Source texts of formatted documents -
----------
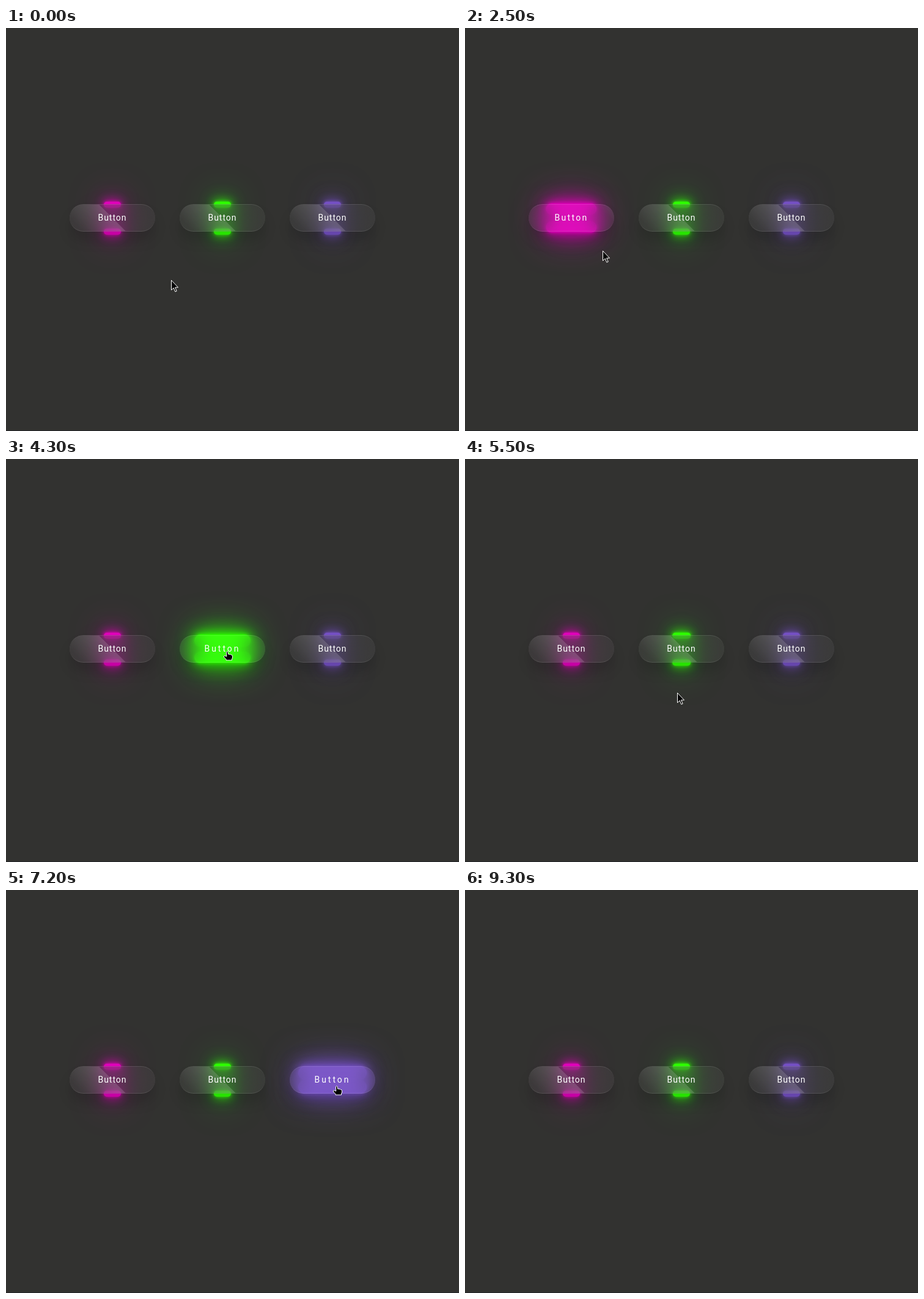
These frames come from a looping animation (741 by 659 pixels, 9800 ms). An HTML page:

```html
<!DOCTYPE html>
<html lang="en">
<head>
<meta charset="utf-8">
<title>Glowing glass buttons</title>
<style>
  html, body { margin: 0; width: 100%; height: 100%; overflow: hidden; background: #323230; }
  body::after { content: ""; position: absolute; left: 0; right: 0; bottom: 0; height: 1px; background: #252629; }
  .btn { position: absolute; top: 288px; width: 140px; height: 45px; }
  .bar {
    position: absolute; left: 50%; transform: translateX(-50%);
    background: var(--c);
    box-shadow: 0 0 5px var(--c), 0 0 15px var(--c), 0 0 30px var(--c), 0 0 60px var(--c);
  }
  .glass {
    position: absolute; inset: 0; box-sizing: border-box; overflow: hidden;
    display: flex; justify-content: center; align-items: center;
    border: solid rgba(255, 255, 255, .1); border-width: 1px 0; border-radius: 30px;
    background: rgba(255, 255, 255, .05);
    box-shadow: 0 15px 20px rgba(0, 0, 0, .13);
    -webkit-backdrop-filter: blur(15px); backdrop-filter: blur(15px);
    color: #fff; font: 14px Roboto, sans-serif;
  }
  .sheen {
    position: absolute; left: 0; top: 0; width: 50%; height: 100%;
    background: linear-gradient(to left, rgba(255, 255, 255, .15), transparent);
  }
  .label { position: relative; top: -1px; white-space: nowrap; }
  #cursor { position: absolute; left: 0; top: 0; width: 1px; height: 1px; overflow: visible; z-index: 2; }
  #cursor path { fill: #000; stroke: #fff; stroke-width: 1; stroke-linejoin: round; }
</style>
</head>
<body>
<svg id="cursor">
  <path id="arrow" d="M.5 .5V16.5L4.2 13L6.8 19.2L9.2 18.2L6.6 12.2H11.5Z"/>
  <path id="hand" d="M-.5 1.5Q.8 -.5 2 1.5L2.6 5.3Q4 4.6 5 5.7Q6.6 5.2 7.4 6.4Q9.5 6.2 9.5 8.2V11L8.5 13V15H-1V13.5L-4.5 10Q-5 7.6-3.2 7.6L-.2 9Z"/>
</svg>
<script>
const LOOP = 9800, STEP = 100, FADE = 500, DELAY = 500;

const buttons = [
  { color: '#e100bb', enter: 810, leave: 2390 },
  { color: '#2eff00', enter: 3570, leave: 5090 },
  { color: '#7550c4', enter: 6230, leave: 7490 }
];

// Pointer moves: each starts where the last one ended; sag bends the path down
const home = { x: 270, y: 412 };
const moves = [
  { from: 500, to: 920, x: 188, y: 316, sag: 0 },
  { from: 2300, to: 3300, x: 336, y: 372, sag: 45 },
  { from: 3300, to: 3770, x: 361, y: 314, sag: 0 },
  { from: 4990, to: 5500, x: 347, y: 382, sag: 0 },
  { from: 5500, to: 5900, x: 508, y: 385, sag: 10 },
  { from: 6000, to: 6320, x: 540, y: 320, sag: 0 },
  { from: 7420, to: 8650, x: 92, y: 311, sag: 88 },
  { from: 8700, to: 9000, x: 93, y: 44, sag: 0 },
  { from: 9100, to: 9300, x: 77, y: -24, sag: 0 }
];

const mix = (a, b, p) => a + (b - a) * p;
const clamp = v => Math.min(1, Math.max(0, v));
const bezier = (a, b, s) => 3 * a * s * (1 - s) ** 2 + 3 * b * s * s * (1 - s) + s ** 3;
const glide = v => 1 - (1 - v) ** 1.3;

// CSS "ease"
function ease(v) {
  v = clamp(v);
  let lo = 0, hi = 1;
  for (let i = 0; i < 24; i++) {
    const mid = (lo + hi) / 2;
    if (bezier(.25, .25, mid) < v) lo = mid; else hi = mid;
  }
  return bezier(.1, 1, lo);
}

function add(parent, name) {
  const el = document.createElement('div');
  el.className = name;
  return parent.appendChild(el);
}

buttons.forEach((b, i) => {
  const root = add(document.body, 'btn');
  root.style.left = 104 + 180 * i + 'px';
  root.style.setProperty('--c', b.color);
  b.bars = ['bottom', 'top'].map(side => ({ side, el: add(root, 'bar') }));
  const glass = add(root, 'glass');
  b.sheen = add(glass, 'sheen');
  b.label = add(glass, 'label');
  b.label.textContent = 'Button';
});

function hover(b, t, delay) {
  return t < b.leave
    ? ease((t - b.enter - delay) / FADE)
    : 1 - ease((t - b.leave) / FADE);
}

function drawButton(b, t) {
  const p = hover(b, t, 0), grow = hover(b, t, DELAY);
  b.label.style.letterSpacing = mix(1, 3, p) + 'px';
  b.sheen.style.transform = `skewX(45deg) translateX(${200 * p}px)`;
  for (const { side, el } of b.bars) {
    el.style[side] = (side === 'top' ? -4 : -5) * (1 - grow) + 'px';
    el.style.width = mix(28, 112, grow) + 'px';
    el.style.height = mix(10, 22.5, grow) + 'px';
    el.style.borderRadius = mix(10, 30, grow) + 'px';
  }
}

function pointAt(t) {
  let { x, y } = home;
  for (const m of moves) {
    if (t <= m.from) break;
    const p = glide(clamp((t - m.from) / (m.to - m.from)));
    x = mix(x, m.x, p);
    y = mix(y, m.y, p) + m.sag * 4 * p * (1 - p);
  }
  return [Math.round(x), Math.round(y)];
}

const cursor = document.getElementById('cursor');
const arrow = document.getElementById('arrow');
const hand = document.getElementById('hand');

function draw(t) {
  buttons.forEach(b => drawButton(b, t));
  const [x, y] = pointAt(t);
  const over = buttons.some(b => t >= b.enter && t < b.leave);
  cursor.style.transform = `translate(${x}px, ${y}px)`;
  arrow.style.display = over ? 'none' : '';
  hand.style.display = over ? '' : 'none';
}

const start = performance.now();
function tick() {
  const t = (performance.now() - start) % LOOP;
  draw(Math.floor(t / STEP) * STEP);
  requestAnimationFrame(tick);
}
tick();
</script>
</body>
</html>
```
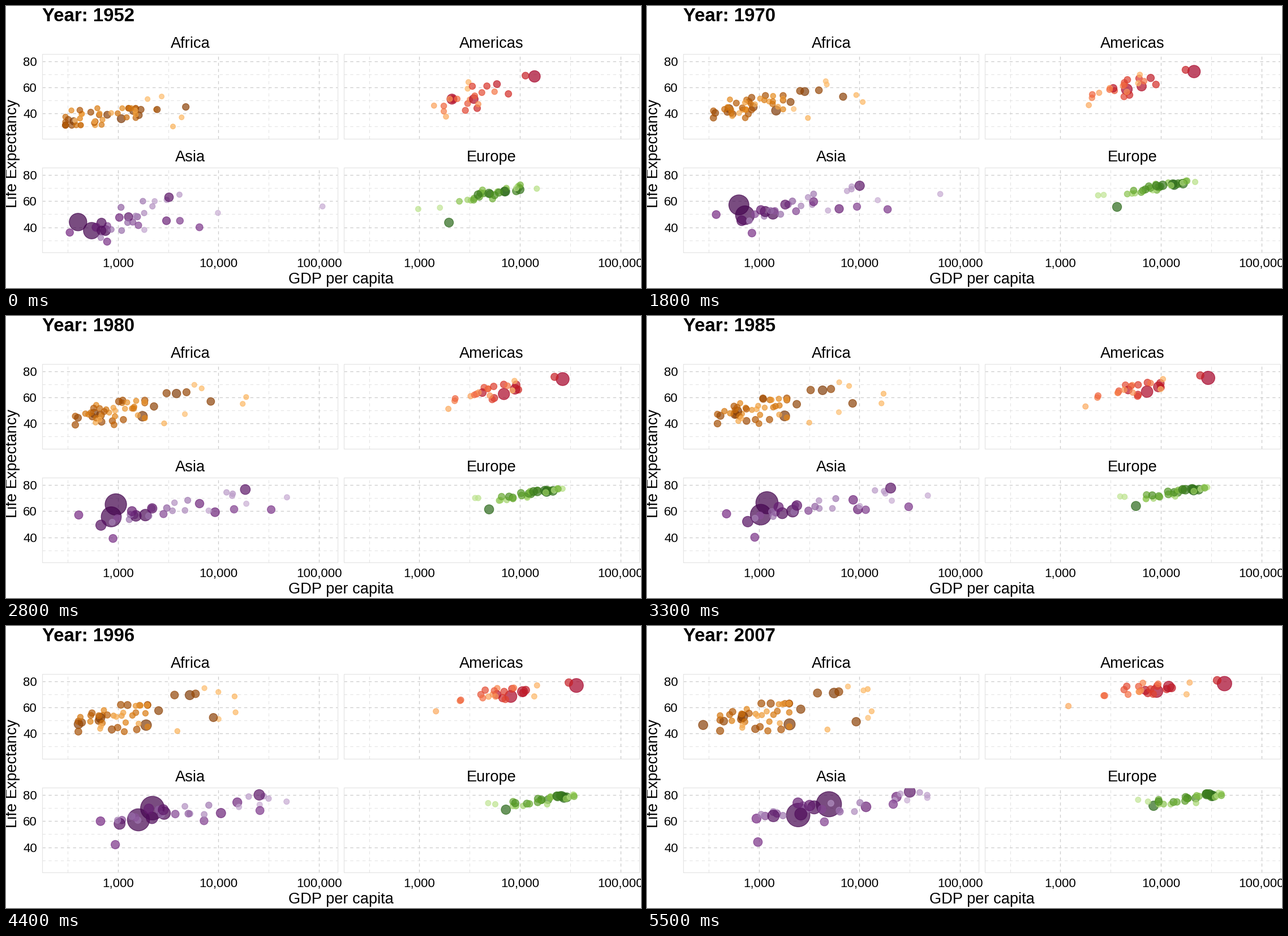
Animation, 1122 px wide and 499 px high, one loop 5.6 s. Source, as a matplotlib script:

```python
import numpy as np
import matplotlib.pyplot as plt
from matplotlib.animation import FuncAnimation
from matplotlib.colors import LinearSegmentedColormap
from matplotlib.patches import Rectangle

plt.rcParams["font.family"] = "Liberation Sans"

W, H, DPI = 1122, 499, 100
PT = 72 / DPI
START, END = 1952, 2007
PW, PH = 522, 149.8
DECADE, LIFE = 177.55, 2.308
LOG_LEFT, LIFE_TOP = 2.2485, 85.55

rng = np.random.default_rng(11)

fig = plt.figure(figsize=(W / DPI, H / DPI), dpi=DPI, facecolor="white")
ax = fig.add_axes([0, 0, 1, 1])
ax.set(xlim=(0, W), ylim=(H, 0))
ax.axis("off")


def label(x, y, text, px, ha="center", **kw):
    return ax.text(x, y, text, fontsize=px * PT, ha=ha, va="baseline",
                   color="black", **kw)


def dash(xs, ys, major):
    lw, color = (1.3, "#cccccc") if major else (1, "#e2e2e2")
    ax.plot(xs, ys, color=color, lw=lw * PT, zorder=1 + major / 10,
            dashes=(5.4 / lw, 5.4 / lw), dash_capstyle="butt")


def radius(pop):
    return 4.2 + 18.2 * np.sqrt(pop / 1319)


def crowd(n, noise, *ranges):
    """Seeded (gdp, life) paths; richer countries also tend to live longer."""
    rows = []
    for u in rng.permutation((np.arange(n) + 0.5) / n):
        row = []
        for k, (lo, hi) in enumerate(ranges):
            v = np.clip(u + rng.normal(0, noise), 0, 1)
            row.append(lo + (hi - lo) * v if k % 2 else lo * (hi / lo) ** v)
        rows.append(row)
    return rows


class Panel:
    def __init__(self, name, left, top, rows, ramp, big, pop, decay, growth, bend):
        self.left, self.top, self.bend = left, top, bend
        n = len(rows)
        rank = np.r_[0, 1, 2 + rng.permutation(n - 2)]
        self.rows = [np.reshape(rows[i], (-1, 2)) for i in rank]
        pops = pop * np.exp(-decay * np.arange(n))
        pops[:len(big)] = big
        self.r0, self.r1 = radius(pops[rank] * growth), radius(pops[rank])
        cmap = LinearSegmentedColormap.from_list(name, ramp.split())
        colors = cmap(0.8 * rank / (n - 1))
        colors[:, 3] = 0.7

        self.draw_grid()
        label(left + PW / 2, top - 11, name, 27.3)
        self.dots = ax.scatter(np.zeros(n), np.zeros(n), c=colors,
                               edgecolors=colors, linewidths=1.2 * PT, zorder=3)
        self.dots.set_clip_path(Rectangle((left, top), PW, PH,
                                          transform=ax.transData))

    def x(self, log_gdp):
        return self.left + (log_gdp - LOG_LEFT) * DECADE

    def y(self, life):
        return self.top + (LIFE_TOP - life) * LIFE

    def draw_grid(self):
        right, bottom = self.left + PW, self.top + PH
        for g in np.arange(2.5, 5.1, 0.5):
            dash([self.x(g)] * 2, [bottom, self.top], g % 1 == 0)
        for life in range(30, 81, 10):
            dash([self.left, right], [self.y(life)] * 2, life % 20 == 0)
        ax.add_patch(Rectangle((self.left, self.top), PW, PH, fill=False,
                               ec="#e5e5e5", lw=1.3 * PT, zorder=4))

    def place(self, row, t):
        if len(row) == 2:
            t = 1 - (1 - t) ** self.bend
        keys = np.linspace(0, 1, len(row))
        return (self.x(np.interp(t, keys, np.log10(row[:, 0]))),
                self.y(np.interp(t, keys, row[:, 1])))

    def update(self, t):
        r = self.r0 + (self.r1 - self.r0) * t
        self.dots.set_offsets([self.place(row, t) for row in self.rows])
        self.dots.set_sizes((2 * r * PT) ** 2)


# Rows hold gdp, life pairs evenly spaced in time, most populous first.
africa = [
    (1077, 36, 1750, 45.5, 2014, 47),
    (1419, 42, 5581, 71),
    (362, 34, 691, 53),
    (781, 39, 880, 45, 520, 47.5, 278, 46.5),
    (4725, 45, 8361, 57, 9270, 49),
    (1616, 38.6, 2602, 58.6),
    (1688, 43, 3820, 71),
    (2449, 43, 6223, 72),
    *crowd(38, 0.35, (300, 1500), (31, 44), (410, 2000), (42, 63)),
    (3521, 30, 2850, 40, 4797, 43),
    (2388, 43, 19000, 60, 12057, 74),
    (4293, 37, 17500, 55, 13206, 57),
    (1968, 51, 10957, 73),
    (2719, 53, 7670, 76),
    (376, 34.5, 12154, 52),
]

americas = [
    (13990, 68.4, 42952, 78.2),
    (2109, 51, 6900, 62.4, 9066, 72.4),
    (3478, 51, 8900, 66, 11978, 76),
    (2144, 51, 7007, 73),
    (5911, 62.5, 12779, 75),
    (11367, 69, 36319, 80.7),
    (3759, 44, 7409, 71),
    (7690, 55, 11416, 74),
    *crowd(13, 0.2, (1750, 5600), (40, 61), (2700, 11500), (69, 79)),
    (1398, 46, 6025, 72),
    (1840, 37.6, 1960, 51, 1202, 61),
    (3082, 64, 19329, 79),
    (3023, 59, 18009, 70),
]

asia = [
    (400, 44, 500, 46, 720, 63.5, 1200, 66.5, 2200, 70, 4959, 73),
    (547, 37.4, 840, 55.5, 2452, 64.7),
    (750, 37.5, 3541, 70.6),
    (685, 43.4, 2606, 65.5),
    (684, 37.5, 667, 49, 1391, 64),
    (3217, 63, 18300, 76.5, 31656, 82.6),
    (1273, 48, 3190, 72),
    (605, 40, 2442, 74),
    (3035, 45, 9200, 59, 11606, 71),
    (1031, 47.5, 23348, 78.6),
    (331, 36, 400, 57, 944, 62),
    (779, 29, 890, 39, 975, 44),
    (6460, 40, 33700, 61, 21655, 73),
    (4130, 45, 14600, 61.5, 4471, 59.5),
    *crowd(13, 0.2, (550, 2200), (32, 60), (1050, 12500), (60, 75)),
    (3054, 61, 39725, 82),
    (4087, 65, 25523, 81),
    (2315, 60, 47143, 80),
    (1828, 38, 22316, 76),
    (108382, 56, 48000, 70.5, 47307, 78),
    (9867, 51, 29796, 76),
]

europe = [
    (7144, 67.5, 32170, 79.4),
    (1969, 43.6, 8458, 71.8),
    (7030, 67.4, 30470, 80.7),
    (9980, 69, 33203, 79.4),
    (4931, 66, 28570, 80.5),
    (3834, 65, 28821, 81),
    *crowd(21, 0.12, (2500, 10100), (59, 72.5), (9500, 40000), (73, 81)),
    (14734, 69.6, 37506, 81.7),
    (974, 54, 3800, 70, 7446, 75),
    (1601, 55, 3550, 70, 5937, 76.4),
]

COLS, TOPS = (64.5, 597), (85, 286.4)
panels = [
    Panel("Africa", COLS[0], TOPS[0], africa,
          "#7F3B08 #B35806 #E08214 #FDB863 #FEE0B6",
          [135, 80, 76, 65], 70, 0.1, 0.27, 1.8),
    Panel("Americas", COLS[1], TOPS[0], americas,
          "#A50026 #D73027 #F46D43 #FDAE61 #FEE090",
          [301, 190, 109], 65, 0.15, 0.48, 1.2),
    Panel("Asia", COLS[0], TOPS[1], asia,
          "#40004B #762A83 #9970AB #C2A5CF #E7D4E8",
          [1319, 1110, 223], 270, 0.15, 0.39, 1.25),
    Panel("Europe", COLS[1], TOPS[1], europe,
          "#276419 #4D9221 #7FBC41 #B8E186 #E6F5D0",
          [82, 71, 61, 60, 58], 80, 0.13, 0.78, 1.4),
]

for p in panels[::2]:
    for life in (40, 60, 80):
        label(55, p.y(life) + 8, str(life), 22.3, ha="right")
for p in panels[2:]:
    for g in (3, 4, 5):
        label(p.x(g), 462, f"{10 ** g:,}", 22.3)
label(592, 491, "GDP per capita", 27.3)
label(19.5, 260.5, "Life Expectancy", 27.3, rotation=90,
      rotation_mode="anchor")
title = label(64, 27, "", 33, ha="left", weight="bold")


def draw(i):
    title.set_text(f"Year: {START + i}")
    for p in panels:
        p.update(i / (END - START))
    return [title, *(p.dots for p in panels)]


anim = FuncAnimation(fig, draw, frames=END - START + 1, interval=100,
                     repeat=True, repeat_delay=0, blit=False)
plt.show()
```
----------
Problem details -
Work out how many lines of the records contain the word "ease". Give that number and nothing more.

Solution -
4